Risky Higher Education and Subsidies
FRB Richmond Working Paper No. 03-2
46 Pages Posted: 3 Dec 2012
Date Written: August 12, 2003
Tertiary education in the U.S. requires large investments that are risky, lumpy, and well-timed. Tertiary education is also heavily subsidized. By making the risk of human capital investment more acceptable, especially to low wealth households, subsidies may increase investment in human capital, lower long-run inequality, and reduce aggregate precautionary savings. However, subsidies also encourage more poorly prepared students to attend and are usually financed via distortionary taxes. In this paper, we find that observed collegiate subsidies improve welfare substantially relative to the fully decentralized (zero subsidy) outcome.
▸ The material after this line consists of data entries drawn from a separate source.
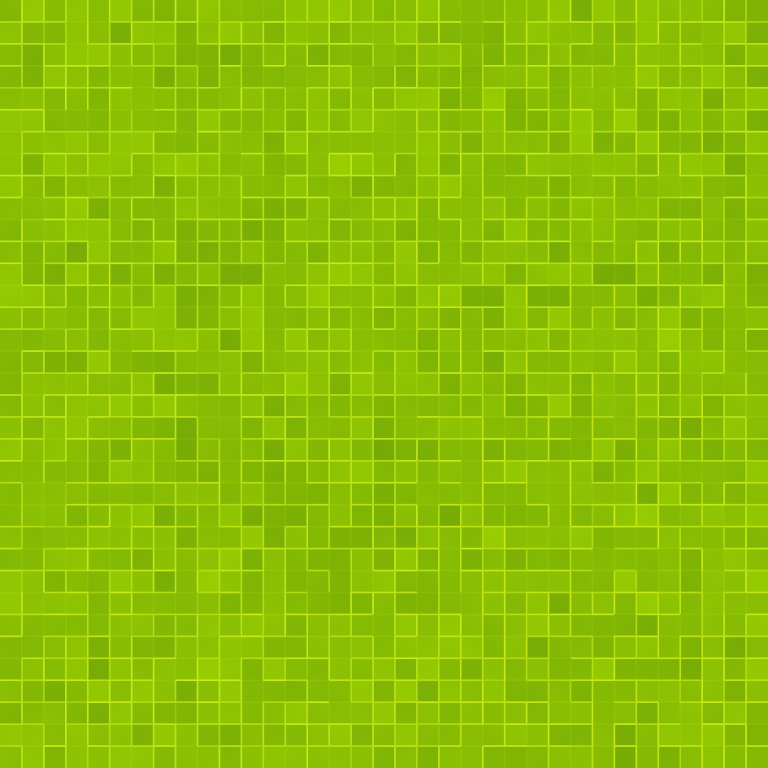
A three.js fragment shader for this pattern:

```glsl
// Lime green mosaic of square tiles in varied tones, with thin bright joints that fade between like tiles.
#define TILES 35.0
#define JOINT_WIDTH 0.075
#define TONE_MEAN 0.57
#define TONE_SPREAD 0.90
#define PATCH_SPREAD 0.25
#define TILT 0.09
#define MERGE_LIMIT 0.17
#define FAINT_JOINT 0.12
#define DARK_GREEN vec3(0.455, 0.660, 0.022)
#define LIGHT_GREEN vec3(0.585, 0.795, 0.006)
#define JOINT_COLOR vec3(0.775, 0.925, 0.105)

varying vec2 vUv;

float hash(vec2 p, float seed) {
  vec3 q = fract(vec3(p.xyx + seed * 7.31) * 0.1031);
  q += dot(q, q.yzx + 33.33);
  return fract((q.x + q.y) * q.z);
}

float valueNoise(vec2 p) {
  vec2 i = floor(p);
  vec2 f = fract(p);
  f = f * f * (3.0 - 2.0 * f);
  float low = mix(hash(i, 9.0), hash(i + vec2(1.0, 0.0), 9.0), f.x);
  float high = mix(hash(i + vec2(0.0, 1.0), 9.0), hash(i + 1.0, 9.0), f.x);
  return mix(low, high, f.y);
}

// Flat tone of one tile: a random value over soft, broad patches
float tileTone(vec2 tile) {
  float grain = 0.5 * (hash(tile, 1.0) + hash(tile, 2.0)) - 0.5;
  float patchTone = valueNoise(tile * 0.22) - 0.5;
  return TONE_MEAN + TONE_SPREAD * grain + PATCH_SPREAD * patchTone;
}

// Share of a pixel-wide box that lies on the joint
float jointCoverage(float dist, float pixel) {
  float halfWidth = 0.5 * JOINT_WIDTH;
  float outer = min(dist + 0.5 * pixel, halfWidth);
  float inner = max(dist - 0.5 * pixel, -halfWidth);
  return max(outer - inner, 0.0) / pixel;
}

// Brightness of the joint before a tile; axis points across the joint
float jointStrength(vec2 tile, vec2 axis) {
  float index = dot(tile, axis);
  if (index < 0.5 || index > TILES - 0.5) return 0.0;
  float seed = 3.0 + axis.x;
  float contrast = abs(tileTone(tile) - tileTone(tile - axis));
  float limit = MERGE_LIMIT * hash(tile, seed);
  float visible = smoothstep(limit - 0.02, limit + 0.02, contrast);
  float bright = mix(0.6, 1.0, hash(tile, seed + 2.0));
  return mix(FAINT_JOINT, bright, visible);
}

void main() {
  vec2 p = vUv * TILES;
  vec2 pixel = max(fwidth(p), vec2(0.0001));
  vec2 tile = floor(p);
  vec2 local = fract(p) - 0.5;

  // Tile face with a slight tilt in tone
  vec2 slope = vec2(hash(tile, 7.0), hash(tile, 8.0)) - 0.5;
  float tone = tileTone(tile) + 2.0 * TILT * dot(local, slope);
  vec3 color = mix(DARK_GREEN, LIGHT_GREEN, clamp(tone, 0.0, 1.1));

  // Nearest upright and level joints
  vec2 edge = floor(p + 0.5);
  vec2 dist = abs(p - edge);
  float upright = jointCoverage(dist.x, pixel.x) * jointStrength(vec2(edge.x, tile.y), vec2(1.0, 0.0));
  float level = jointCoverage(dist.y, pixel.y) * jointStrength(vec2(tile.x, edge.y), vec2(0.0, 1.0));
  color = mix(color, JOINT_COLOR, max(upright, level));

  gl_FragColor = vec4(color, 1.0);
}
```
We show that subsidies help smooth consumption, lower skill premia, increase interest rates as precautionary savings fall, lower the inequality of both consumption and wealth, increase intergenerational income mobility and raise welfare, even when financed by distortionary taxes.
Keywords: human capital risk, heterogeneous agents, college education
JEL Classification: E60, I22
Suggested Citation: Suggested Citation